“If a foodborne illness is caused by an antibiotic resistant bacteria, it is much harder to treat. We know that the misuse of antibiotics contributes to resistance which is why I pushed for better oversight of the medicines used in animal feeds,” Senator Gillibrand a member of the Senate Agriculture Committee. “Thousands of Americans are hospitalized each year because of foodborne illness, and an alarming number of those cases are resistant to the medicines doctors use to treat patients. This new directive gives veterinarians the tools they need to dispense medically important antibiotics more judiciously and efficiently, helping to curb the growth of antibiotic resistant bacteria and make our food safer. By ending the over-the-counter sale of these medicines we can better preserve the effectiveness of antibiotics humans need to stay healthy.
The Centers for Disease Control estimates that each year approximately 1 in 6 Americans get sick, 128,000 are hospitalized and 3,000 die of foodborne diseases.
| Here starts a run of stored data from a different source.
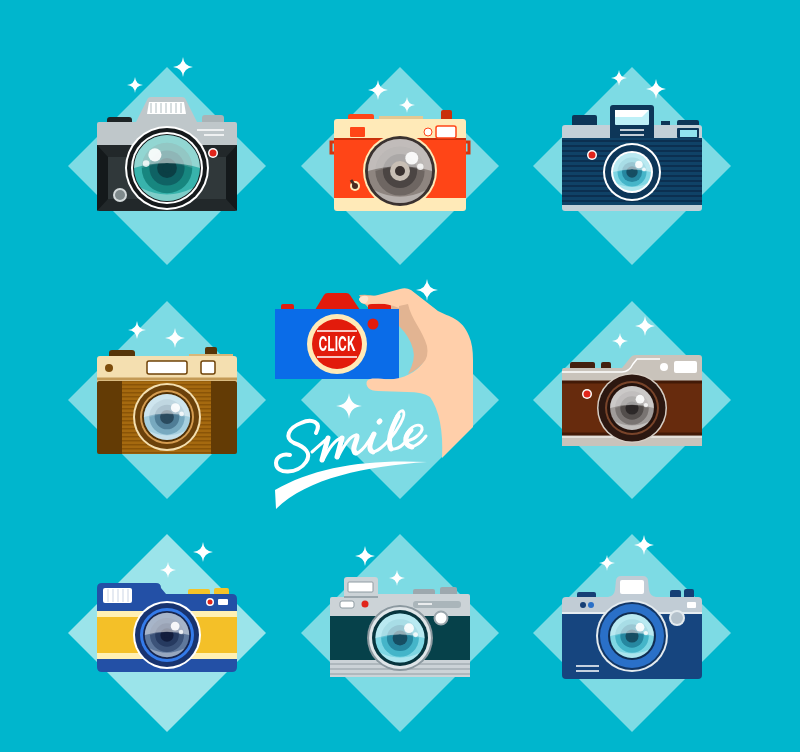
<!DOCTYPE html>
<html lang="en">
<head>
<meta charset="utf-8">
<title>Smile – camera icons</title>
<style>
:root{--sky:#00b6cd;--tile:#7ddbe4;--tile-light:#9be4ea;--cream:#ffeab8;--orange:#ff4517;--navy:#0d3658;--silver:#bcc5c9;--skin:#ffcfaa;--skin-shade:#e2b492;--red:#e21b0c;--blue:#0a6ce8}
html,body{margin:0;background:var(--sky);overflow:hidden}
svg{display:block;width:800px;height:752px}
.tile{fill:var(--tile)}
.tile-light{fill:var(--tile-light)}
.line{fill:none;stroke:#fff;stroke-width:1.5}
.lettering{fill:none;stroke:#fff;stroke-linecap:round;stroke-linejoin:round}
.click{font:700 20px "TeX Gyre Heros Cn","Liberation Sans",sans-serif;fill:#fff;text-anchor:middle}
.teal{--g1:#38b3ac;--g2:#17867f;--g3:#0f6264;--g4:#0b3f45}
.grey{--g1:#8e8580;--g2:#6e6662;--g3:#4b4543;--g4:#2a2727}
.aqua{--g1:#7fd7e4;--g2:#45b5c9;--g3:#2687a0;--g4:#164e63}
.ice{--g1:#a5cfdf;--g2:#77a9bf;--g3:#4f7d96;--g4:#2a4a5e}
.smoke{--g1:#a09c9a;--g2:#797472;--g3:#534e4c;--g4:#2c2828}
.night{--g1:#5f789c;--g2:#3c5379;--g3:#263a60;--g4:#121d3d}
</style>
</head>
<body>
<svg viewBox="0 0 800 752" role="img" aria-label="Eight retro cameras around a hand holding a camera, with the word Smile">
<defs>
<polygon id="diamond" points="0,-99 99,0 0,99 -99,0"/>
<path id="sparkle" d="M0-10Q.8-.8 10 0Q.8.8 0 10Q-.8.8-10 0Q-.8-.8 0-10Z" fill="#fff"/>
<g id="glass">
<circle r="30" fill="var(--g1)"/><circle r="23" fill="var(--g2)"/><circle r="16" fill="var(--g3)"/><circle r="9" fill="var(--g4)"/>
<path d="M-30 0A30 30 0 0 1 30 0Q0-9-30 0Z" fill="#fff" opacity=".45"/>
<path d="M-23 0A23 23 0 0 1 23 0Q0-8-23 0Z" fill="#fff" opacity=".15"/>
<path d="M-24 18A30 30 0 0 0 24 18Q0 30-24 18Z" fill="#fff" opacity=".35"/>
<circle r="4" fill="var(--g4)"/>
<circle cx="11" cy="-12" r="6" fill="#fff" opacity=".9"/><circle cx="19" cy="-4" r="3" fill="#fff" opacity=".8"/>
</g>
<pattern id="navy-ribs" width="8" height="5" patternUnits="userSpaceOnUse"><rect width="8" height="5" fill="#0f4267"/><rect width="8" height="2" fill="#0b2f50"/></pattern>
<pattern id="wood-ribs" width="8" height="4" patternUnits="userSpaceOnUse"><rect width="8" height="4" fill="#a5690f"/><rect width="8" height="1.5" fill="#8a5407"/></pattern>
</defs>

<rect width="800" height="752" fill="var(--sky)"/>
<g id="tiles" class="tile">
<use href="#diamond" x="167" y="166"/><use href="#diamond" x="400" y="166"/><use href="#diamond" x="632" y="166"/>
<use href="#diamond" x="167" y="400"/><use href="#diamond" x="400" y="400"/><use href="#diamond" x="632" y="400"/>
<use href="#diamond" x="167" y="633" class="tile-light"/><use href="#diamond" x="400" y="633"/><use href="#diamond" x="632" y="633"/>
</g>

<g id="black-camera">
<rect x="107" y="117" width="25" height="8" rx="3" fill="#1d2426"/><rect x="202" y="115" width="22" height="10" rx="3" fill="#aab3b6"/>
<path d="M97 124Q97 122 99 122H136L147 100Q148 97 151 97H182Q185 97 186 100L197 122H235Q237 122 237 124V147H97Z" fill="#bfc7ca"/>
<path d="M149 102H184L186 114H147Z" fill="#fff"/><path d="M151 103V113M156 103V113M161 103V113M166 103V113M171 103V113M176 103V113M181 103V113" stroke="#d7dee0" stroke-width="2"/>
<path d="M97 145H237V209Q237 211 235 211H99Q97 211 97 209Z" fill="#22282a"/>
<path d="M97 145L108 157V199L97 211ZM237 145L226 157V199L237 211Z" fill="#14191b"/>
<path d="M108 157H226V199H108Z" fill="#30383a"/>
<path d="M197 130H224M204 135H224" stroke="#fff" stroke-width="1.5"/>
<circle cx="213" cy="153" r="5" fill="#fff"/><circle cx="213" cy="153" r="3.5" fill="#e1251b"/>
<circle cx="120" cy="195" r="7" fill="#d4dadb"/><circle cx="120" cy="195" r="5" fill="#7f8a8c"/>
<circle cx="167" cy="168" r="42" fill="#fff"/><circle cx="167" cy="168" r="40" fill="#15191b"/><circle cx="167" cy="168" r="36" fill="#fff"/><circle cx="167" cy="168" r="34" fill="#15191b"/>
<use href="#glass" class="teal" transform="translate(167 168) scale(-1.1 1.1)"/>
</g>

<g id="orange-camera">
<rect x="348" y="114" width="26" height="7" rx="2" fill="var(--orange)"/><rect x="441" y="110" width="11" height="11" rx="2" fill="#c9300c"/><rect x="379" y="116" width="44" height="5" fill="#e4c892"/>
<path d="M334 142H331V153H335M465 142H469V153H465" fill="none" stroke="#d5340d" stroke-width="3"/>
<rect x="334" y="119" width="132" height="92" rx="3" fill="var(--cream)"/><rect x="334" y="139" width="132" height="59" fill="var(--orange)"/>
<path d="M334 139H466" stroke="#c9300c" stroke-width="2"/>
<rect x="350" y="127" width="15" height="10" rx="1" fill="var(--orange)"/>
<circle cx="428" cy="132" r="4" fill="#fff" stroke="var(--orange)"/><rect x="436" y="126" width="20" height="12" rx="2" fill="#fff" stroke="var(--orange)" stroke-width="1.5"/>
<circle cx="355" cy="186" r="5" fill="var(--cream)"/><circle cx="355" cy="186" r="3" fill="#492b24"/><path d="M355 186L351 180" stroke="#492b24" stroke-width="3"/>
<circle cx="400" cy="171" r="37" fill="var(--cream)"/><circle cx="400" cy="171" r="35" fill="#3a3230"/>
<use href="#glass" class="grey" transform="translate(400 171) scale(1.07)"/><circle cx="400" cy="171" r="10" fill="#c8bfb5"/><circle cx="400" cy="171" r="5" fill="#3a3230"/>
</g>

<g id="navy-camera">
<rect x="572" y="115" width="25" height="12" rx="2" fill="var(--navy)"/><rect x="661" y="121" width="9" height="6" fill="var(--navy)"/><rect x="677" y="120" width="22" height="7" rx="2" fill="var(--navy)"/>
<rect x="562" y="125" width="140" height="86" rx="3" fill="#c2d0d8"/>
<path d="M610 138V108Q610 105 613 105H651Q654 105 654 108V138Z" fill="var(--navy)"/>
<rect x="615" y="110" width="34" height="15" rx="1" fill="#bdf0f7"/><path d="M615 110H649L642 117H615Z" fill="#fff"/><path d="M620 130H644M620 135H644" class="line"/>
<rect x="562" y="138" width="140" height="67" fill="url(#navy-ribs)"/>
<rect x="677" y="128" width="22" height="10" rx="1" fill="var(--navy)"/><rect x="680" y="130" width="17" height="7" fill="#90e2ef"/>
<circle cx="592" cy="155" r="5" fill="#fff"/><circle cx="592" cy="155" r="3.5" fill="#e1251b"/>
<circle cx="632" cy="172" r="29" fill="#fff"/><circle cx="632" cy="172" r="27" fill="var(--navy)"/><circle cx="632" cy="172" r="21" fill="#fff"/>
<use href="#glass" class="aqua" transform="translate(632 172) scale(.63)"/>
</g>

<g id="wooden-camera">
<rect x="109" y="350" width="26" height="9" rx="3" fill="#563508"/><rect x="205" y="347" width="12" height="12" rx="2" fill="#563508"/><rect x="189" y="354" width="44" height="5" fill="#d9b779"/>
<rect x="97" y="356" width="140" height="97" rx="3" fill="#f4dfb0"/><rect x="97" y="381" width="140" height="73" rx="2" fill="#633b05"/><rect x="122" y="381" width="89" height="73" fill="url(#wood-ribs)"/>
<path d="M97 379H237" stroke="#c39a56" stroke-width="3"/>
<rect x="147" y="361" width="40" height="13" rx="2" fill="#fff" stroke="#6f4308" stroke-width="1.5"/><rect x="201" y="361" width="14" height="13" rx="2" fill="#fff" stroke="#6f4308" stroke-width="1.5"/><circle cx="109" cy="368" r="4" fill="#7c4c0b"/>
<circle cx="167" cy="417" r="34" fill="#f4dfb0"/><circle cx="167" cy="417" r="32" fill="#6b410a"/><circle cx="167" cy="417" r="27" fill="#d49b4f"/><circle cx="167" cy="417" r="25" fill="#503005"/>
<use href="#glass" class="ice" transform="translate(167 417) scale(.77)"/>
</g>

<g id="click-camera">
<path d="M359 295Q374 293 389 302L399 306V325H384L364 303Z" fill="var(--skin-shade)"/>
<path d="M315 310L324 295Q325 293 328 293H346Q349 293 350 295L360 310Z" fill="var(--red)"/>
<rect x="281" y="304" width="13" height="7" rx="2" fill="var(--red)"/><rect x="368" y="304" width="23" height="7" rx="2" fill="var(--red)"/>
<rect x="275" y="309" width="124" height="70" fill="var(--blue)"/>
<circle cx="373" cy="324" r="5.5" fill="var(--red)"/>
<circle cx="337" cy="344" r="30" fill="var(--cream)"/><circle cx="337" cy="344" r="25" fill="var(--red)"/>
<path d="M317 331H357M317 357H357" class="line"/>
<text class="click" x="337" y="351" textLength="37" lengthAdjust="spacingAndGlyphs">CLICK</text>
</g>
<g id="hand">
<path d="M359 299C364 294 372 297 378 295L400 289Q406 287 411 290L438 311C449 317 462 318 469 336Q473 345 473 360V427L442 458Q444 417 430 397Q423 392 407 392L378 391C369 391 365 386 367 381C371 376 382 380 394 379C409 377 419 369 424 361C426 350 420 339 412 330L399 308Q385 302 372 304Q360 306 359 299Z" fill="var(--skin)"/>
<path d="M399 306L408 304C411 319 423 331 427 346Q429 357 423 363Q417 370 408 374Q416 360 413 349Q410 337 399 326Z" fill="var(--skin-shade)"/>
<path d="M359 299Q361 295 367 296Q370 299 366 303Q360 304 359 299Z" fill="#ffe4cd"/>
</g>
<g id="smile-lettering" class="lettering" role="img" aria-label="Smile">
<path stroke-width="4" d="M316 433C322 422 312 418 301 423C288 428 284 438 294 443C305 447 312 453 306 462C298 474 276 475 276 463C276 457 283 453 290 455"/>
<path stroke-width="3" d="M312 452C320 445 324 441 328 438M323 460C328 450 335 440 341 438M338 457C343 447 350 436 356 435M354 450C352 458 362 454 373 434M371 449C372 456 382 448 389 440C397 431 407 415 403 411C398 409 391 428 389 441C388 454 400 449 406 441C416 440 425 430 421 426C414 422 402 435 406 443C410 451 420 444 426 436"/>
<path stroke-width="5" d="M328 438L322 460M342 438L337 457M357 436C358 440 350 450 356 453M374 434C371 440 367 450 373 452M398 416C392 427 387 441 391 449M411 430C404 437 404 445 412 447M379 422L380 421"/>
<path d="M275 490C314 467 367 459 427 462C367 466 307 478 276 509Z" fill="#fff" stroke="none"/>
</g>

<g id="brown-camera">
<rect x="570" y="362" width="25" height="9" rx="2" fill="#43200f"/><rect x="601" y="362" width="10" height="9" rx="2" fill="#43200f"/>
<path d="M562 370Q562 368 564 368H622L630 358Q632 355 636 355H699Q702 355 702 358V446H562Z" fill="#c9c3bb"/>
<path d="M562 372H622Q629 372 633 364L637 359H660" fill="none" stroke="#fff" stroke-width="1.5"/>
<rect x="562" y="382" width="140" height="53" fill="#672b0d"/><path d="M562 382H702M562 434H702" stroke="#421a07" stroke-width="3"/><path d="M562 437H702" stroke="#eeeae5" stroke-width="1.5"/>
<rect x="674" y="361" width="23" height="12" rx="2" fill="#fff"/><circle cx="664" cy="367" r="4" fill="#fff"/>
<circle cx="587" cy="394" r="5" fill="#fff"/><circle cx="587" cy="394" r="3.5" fill="#e1251b"/>
<circle cx="632" cy="408" r="35" fill="#d6cec5"/><circle cx="632" cy="408" r="33.5" fill="#2c1710"/><circle cx="632" cy="408" r="27" fill="#79442a"/><circle cx="632" cy="408" r="25" fill="#25130d"/>
<use href="#glass" class="smoke" transform="translate(632 408) scale(.73)"/>
</g>

<g id="yellow-camera">
<rect x="188" y="589" width="22" height="7" rx="2" fill="#f4c329"/><rect x="214" y="588" width="15" height="8" rx="2" fill="#f4c329"/>
<path d="M97 588Q97 583 102 583H156Q161 583 161 588L166 594H232Q237 594 237 599V667Q237 672 232 672H102Q97 672 97 667Z" fill="#2350a6"/>
<rect x="97" y="611" width="140" height="48" fill="#f4c028"/><path d="M97 614H237M97 656H237" stroke="#fff0b4" stroke-width="6"/>
<rect x="103" y="588" width="29" height="15" rx="2" fill="#fff"/><path d="M108 589V602M113 589V602M118 589V602M123 589V602M128 589V602" stroke="#cbd5e5"/>
<circle cx="210" cy="602" r="4" fill="#fff"/><circle cx="210" cy="602" r="2.5" fill="#e1251b"/><rect x="218" y="599" width="10" height="6" rx="1" fill="#fff"/>
<circle cx="167" cy="635" r="34" fill="#fff"/><circle cx="167" cy="635" r="32" fill="#18336f"/><circle cx="167" cy="635" r="27" fill="#347bea"/><circle cx="167" cy="635" r="24" fill="#17264f"/>
<use href="#glass" class="night" transform="translate(167 635) scale(.74)"/>
</g>

<g id="green-camera">
<rect x="413" y="589" width="22" height="8" rx="2" fill="#9da8ae"/><rect x="440" y="587" width="17" height="10" rx="2" fill="#9da8ae"/>
<path d="M330 599Q330 597 332 597H344V580Q344 577 347 577H375Q378 577 378 580V594H468Q470 594 470 596V677H330Z" fill="#ccd3d7"/>
<rect x="348" y="582" width="25" height="10" rx="1" fill="#fff" stroke="#8e9ba2"/><path d="M344 597H378" stroke="#9aa6ac" stroke-width="2"/>
<rect x="330" y="616" width="140" height="44" fill="#06414a"/><path d="M330 664H470M330 669H470M330 674H470" stroke="#a6b0b5" stroke-width="1.5"/>
<rect x="340" y="601" width="14" height="7" rx="2" fill="#fff" stroke="#8e9ba2"/><circle cx="365" cy="604" r="3.5" fill="#e1251b"/>
<rect x="413" y="601" width="48" height="7" rx="3" fill="#aab5ba"/><path d="M418 604H432" class="line"/>
<circle cx="441" cy="618" r="6.5" fill="#fff" stroke="#9aa6ac" stroke-width="2"/>
<circle cx="400" cy="638" r="33" fill="#8b989f"/><circle cx="400" cy="638" r="31" fill="#dfe5e8"/><circle cx="400" cy="638" r="28" fill="#07343d"/>
<use href="#glass" class="aqua" transform="translate(400 638) scale(.82)"/>
</g>

<g id="blue-camera">
<rect x="577" y="592" width="19" height="8" rx="2" fill="#163f75"/><rect x="670" y="590" width="11" height="10" rx="2" fill="#163f75"/><rect x="684" y="589" width="10" height="11" rx="2" fill="#163f75"/>
<path d="M562 601Q562 597 566 597H608Q614 596 615 590L616 580Q617 576 621 576H643Q647 576 648 580L649 590Q650 596 656 597H698Q702 597 702 601V620H562Z" fill="#c1ccd5"/>
<rect x="620" y="580" width="24" height="14" rx="2" fill="#fff"/>
<path d="M562 612H702V675Q702 679 698 679H566Q562 679 562 675Z" fill="#16457f"/><path d="M562 613H702" stroke="#e5ecf1" stroke-width="2"/>
<circle cx="583" cy="605" r="3" fill="#163f75"/><circle cx="591" cy="605" r="3" fill="#2a70c8"/><rect x="687" y="602" width="9" height="6" rx="1" fill="#fff"/>
<circle cx="677" cy="618" r="8" fill="#e4ebef"/><circle cx="677" cy="618" r="6" fill="#b5c2cc"/>
<path d="M576 666H599M576 671H599" class="line"/>
<circle cx="632" cy="636" r="36" fill="#e4ebef"/><circle cx="632" cy="636" r="34" fill="#123665"/><circle cx="632" cy="636" r="32" fill="#2a70c8"/><circle cx="632" cy="636" r="24" fill="#102d52"/>
<use href="#glass" class="aqua" transform="translate(632 636) scale(.73)"/>
</g>

<g id="sparkles">
<use href="#sparkle" transform="translate(183 67)"/><use href="#sparkle" transform="translate(135 85) scale(.8)"/>
<use href="#sparkle" transform="translate(378 90)"/><use href="#sparkle" transform="translate(407 105) scale(.8)"/>
<use href="#sparkle" transform="translate(619 78) scale(.8)"/><use href="#sparkle" transform="translate(656 89)"/>
<use href="#sparkle" transform="translate(137 330) scale(.9)"/><use href="#sparkle" transform="translate(175 338)"/>
<use href="#sparkle" transform="translate(427 290) scale(1.1)"/><use href="#sparkle" transform="translate(349 406) scale(1.3)"/>
<use href="#sparkle" transform="translate(645 326)"/><use href="#sparkle" transform="translate(620 341) scale(.8)"/>
<use href="#sparkle" transform="translate(203 552)"/><use href="#sparkle" transform="translate(168 570) scale(.8)"/>
<use href="#sparkle" transform="translate(365 556)"/><use href="#sparkle" transform="translate(397 578) scale(.8)"/>
<use href="#sparkle" transform="translate(644 545)"/><use href="#sparkle" transform="translate(607 563) scale(.8)"/>
</g>
</svg>
</body>
</html>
According the U.S. Department of Agriculture estimates, nearly a quarter of all cut-up chicken parts are contaminated by Salmonella and another Consumer Reports study found that one third of all chicken breast with Salmonella carry a drug resistant strain of the disease.
Earlier this year Senator Gillibrand introduced two pieces of legislation regarding food safety, the Safe Food Act and the Meat and Poultry Recall Notification Act. The Safe Food Act would consolidate food safety authorities into a single independent food safety agency called the Food Safety Administration to oversee food safety functions including inspections, enforcement, recalls and restrictions on pathogens like Salmonella and E.coli. The Meat and Poultry Recall Notification Act would provide the USDA with mandatory recall authority over contaminated meat and poultry and allow the USDA to recommend a voluntary recall of a product to a manufacturer, importer, distributor, or retailer.